The court found that JM had been unlawfully detained by the authorities and that he should be awarded “substantial rather than nominal damages”. He was also entitled to a declaration by the court that he could not be lawfully required to “tell Zimbabwean officials that he agrees to return voluntarily.”
Jay added one caveat: “Nothing in my judgment should be interpreted as condoning (JM’s) continued unlawful presence in the UK, at public expense”.
That judgment, delivered in July 2016, was appealed by the Secretary of State and the appeal judges recently gave their decision:
The UK authorities “cannot require JM to tell Zimbabwean officials that he is willing to return to Zimbabwe when he is not,” the appeal judges ruled, because that would require him to do something inconsistent with another provision of the same law, namely that he had to attend the interview with the Zimbabwe officials and answer questions “accurately and completely”. If he were forced to give the answer that the UK authorities wanted him to make, he would be answering questions “inaccurately or incompletely”. Inevitably, by requiring JM to give his consent or agreement, the authorities were actually requiring JM to lie, something that the authorities “could not lawfully do”.
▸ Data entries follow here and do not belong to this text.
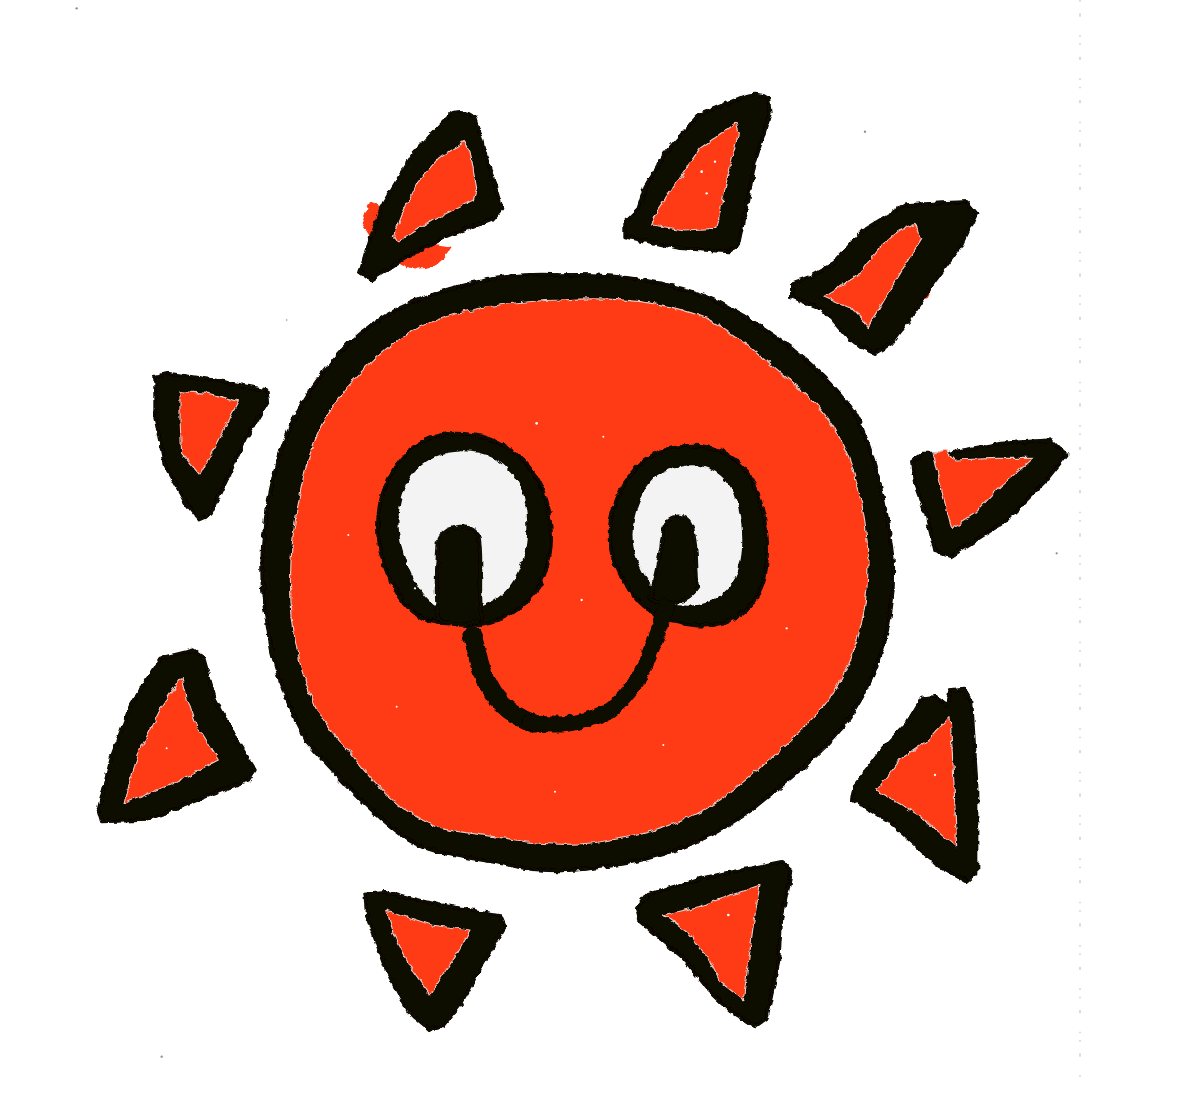
<!DOCTYPE html>
<html lang="en">
<head>
<meta charset="utf-8">
<title>Smiling red sun</title>
<style>
:root {
  --paper: #ffffff;
  --ink: #080705;
  --sun-red: #ff3b17;
  --eye-white: #f3f3f3;
  --gap: #e9c9c0;
  --speck: #8f8f8f;
}
* { box-sizing: border-box; }
html, body { margin: 0; width: 1200px; height: 1116px; overflow: hidden; background: var(--paper); }
.artwork { display: block; width: 1200px; height: 1116px; }
.marker { fill: var(--ink); stroke: var(--ink); stroke-width: 2; stroke-linejoin: round; }
.marker-line { fill: none; stroke: var(--ink); stroke-linecap: round; stroke-linejoin: round; }
.red { fill: var(--sun-red); }
.inset { fill: var(--sun-red); stroke: var(--gap); stroke-width: .7; stroke-linejoin: round; }
.eye-white { fill: var(--eye-white); }
.paper-fleck { fill: var(--paper); }
.speck { fill: var(--speck); }
.scan-edge { stroke: var(--speck); stroke-width: .8; stroke-dasharray: 1 7 2 11 1 4; opacity: .45; }
</style>
</head>
<body>
<svg class="artwork" viewBox="0 0 720 669.6" role="img" aria-label="Hand-drawn red sun with a smiling face and nine rays in thick black marker">
  <defs>
    <filter id="marker-edge" x="-5%" y="-5%" width="110%" height="110%">
      <feTurbulence type="fractalNoise" baseFrequency="0.22" numOctaves="2" seed="7" result="grain"/>
      <feDisplacementMap in="SourceGraphic" in2="grain" scale="3.4" xChannelSelector="R" yChannelSelector="G"/>
    </filter>
  </defs>

  <g filter="url(#marker-edge)">
    <g id="rays">
      <g id="ray-top-left">
        <path class="red" d="M222 121L229 124L222 142L217 134ZM238 157L258 146L271 148Q264 161 253 161Q244 162 238 157Z"/>
        <path class="marker" d="M271 68Q279 65 285 71L293 98L301 125L296 131L264 144L238 158L223 168L216 163L221 146L230 122L248 92Z"/>
        <path class="inset" d="M278 85L282 91L286 113L284 120L260 132L239 145L236 142L242 127L250 110L263 95Z"/>
      </g>
      <g id="ray-top">
        <path class="marker" d="M446 58Q455 55 461 59L462 68L453 98L447 128L443 147L437 151L408 149L375 142L375 133L383 125L387 112L399 92L419 69Z"/>
        <path class="inset" d="M441 74L443 80L437 104L430 137L411 138L391 135L395 125L406 109L420 89Z"/>
      </g>
      <g id="ray-top-right">
        <path class="red" d="M552 172L560 168L557 179L548 181Z"/>
        <path class="marker" d="M543 123L560 122L580 121L586 128L577 147L560 170L547 190L535 206L525 212L516 208L507 201L494 186L475 178L475 170L486 166L500 158L518 138Z"/>
        <path class="inset" d="M549 134L553 143L542 161L521 196L512 186L494 178L515 165L528 148L540 138Z"/>
      </g>
      <g id="ray-left">
        <path class="marker" d="M93 226L101 224L128 228L160 234L161 241L147 264L136 288L126 309L119 312L112 303L99 280L93 250Z"/>
        <path class="inset" d="M108 235L125 236L143 241L134 258L120 285L109 272L108 252Z"/>
      </g>
      <g id="ray-lower-left">
        <path class="marker" d="M96 395L116 390L122 394L129 419L143 446L153 462L149 468L121 479L88 492L61 493L59 486L67 454L78 424Z"/>
        <path class="inset" d="M109 406L112 418L117 433L131 456L104 470L75 482L78 468L84 450L97 424Z"/>
      </g>
      <g id="ray-bottom-left">
        <path class="marker" d="M219 536L231 535L264 543L300 549L303 556L288 581L277 602L266 616L258 618L245 607L231 580L220 549Z"/>
        <path class="inset" d="M232 546L259 555L282 558L273 574L258 597L246 580L236 560Z"/>
      </g>
      <g id="ray-bottom-right">
        <path class="marker" d="M382 545L388 537L420 527L469 517L475 522L469 551L467 578L460 611L453 616L439 607L425 594L410 575L384 553Z"/>
        <path class="inset" d="M398 549L419 544L456 531L452 555L446 600L432 589L425 575L413 560Z"/>
      </g>
      <g id="ray-lower-right">
        <path class="marker" d="M553 419L561 418L568 423L570 414L578 413L583 421L586 470L586 524L580 529L561 518L536 495L511 479L513 471L530 449L544 434Z"/>
        <path class="inset" d="M570 430L572 462L574 508L551 489L526 474L541 455L556 445Z"/>
      </g>
      <g id="ray-right">
        <path class="marker" d="M547 277L554 272L566 272L600 266L631 264L640 273L627 289L603 313L570 334L561 331L556 310L549 291Z"/>
        <path class="inset" d="M560 272L567 270L573 276L598 275L620 275L600 292L585 308L571 317L566 298Z"/>
      </g>
    </g>

    <g id="sun-disc">
      <path class="marker" d="M336 165C367 164 403 168 431 181C466 199 497 224 513 248C526 273 533 309 536 338C537 372 529 401 511 429C496 451 474 467 451 486C427 504 402 513 376 518C352 522 328 525 305 519C283 514 262 514 245 504C221 487 203 466 184 445C170 419 163 398 160 372C155 347 157 315 165 282C172 254 188 227 209 206C228 188 252 177 282 170C302 165 319 164 336 165Z"/>
      <path class="inset" d="M336 180C366 178 397 180 424 191C446 203 463 219 484 237C502 253 512 276 517 302C522 326 522 347 518 369C513 391 507 408 494 424C476 444 456 462 432 480C412 493 389 501 366 504C346 508 327 507 309 504C294 501 278 500 264 497C239 487 225 472 209 450C193 435 184 416 179 394C174 371 173 345 176 320C180 293 184 270 197 248C209 229 227 211 246 199C270 186 303 181 336 180Z"/>
    </g>

    <g id="eye-left">
      <path class="marker" d="M274 260C298 260 318 274 326 295C333 316 333 337 321 356C309 371 290 378 270 374C255 375 243 367 236 351C226 335 223 309 232 290C240 270 255 260 274 260Z"/>
      <path class="eye-white" d="M274 271C293 269 309 280 314 297C319 317 316 337 307 350C299 362 285 367 270 367C258 365 252 355 247 345C239 328 236 310 243 293C249 279 260 272 274 271Z"/>
      <path class="marker" d="M263 325C265 316 281 312 287 321C290 333 287 350 289 371C281 377 268 375 263 371C261 355 262 340 263 325Z"/>
    </g>

    <g id="eye-right">
      <path class="marker" d="M408 268C424 265 440 271 450 285C460 303 463 331 458 350C452 368 435 378 415 375C398 374 384 367 375 350C365 336 363 318 369 302C375 286 385 271 408 268Z"/>
      <path class="eye-white" d="M408 280C421 277 433 282 440 295C447 313 447 334 441 347C434 360 421 365 406 363C394 358 387 348 382 335C377 322 380 308 386 296C392 285 398 281 408 280Z"/>
      <path class="marker" d="M398 317C401 308 411 307 415 316C419 327 417 341 419 352C413 362 400 365 390 359C393 345 397 331 398 317Z"/>
    </g>

    <g id="smile">
      <path class="marker-line" stroke-width="11" d="M283 381C287 389 286 400 293 411C299 423 309 430 320 434"/>
      <path class="marker-line" stroke-width="9.5" d="M318 433C333 437 350 434 365 427C381 415 386 402 391 389C396 378 398 370 400 364"/>
    </g>
  </g>

  <g id="flecks" class="paper-fleck">
    <circle cx="322" cy="254" r=".8"/><circle cx="249" cy="353" r=".7"/><circle cx="349" cy="360" r=".7"/>
    <circle cx="209" cy="321" r=".6"/><circle cx="472" cy="377" r=".7"/><circle cx="362" cy="262" r=".6"/>
    <circle cx="398" cy="447" r=".6"/><circle cx="333" cy="475" r=".6"/><circle cx="421" cy="103" r=".8"/>
    <circle cx="424" cy="116" r=".7"/><circle cx="429" cy="97" r=".7"/><circle cx="437" cy="549" r=".8"/>
    <circle cx="100" cy="449" r=".6"/><circle cx="561" cy="465" r=".7"/><circle cx="238" cy="424" r=".6"/>
  </g>
  <g id="paper-specks" class="speck">
    <circle cx="46" cy="5" r=".7"/><circle cx="519" cy="79" r=".7"/><circle cx="634" cy="332" r=".7"/>
    <circle cx="97" cy="634" r=".7"/><circle cx="172" cy="192" r=".5"/>
  </g>
  <path class="scan-edge" d="M648 0V648"/>
</svg>
</body>
</html>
The appeal judges therefore concluded that the appeal had to be dismissed: JM could not be required to tell Zimbabwean officials that he agrees to return voluntarily. That also meant that he had thus been unlawfully detained (outside the period when he was in prison over the drugs charge) and he was due “an award of substantial damages”.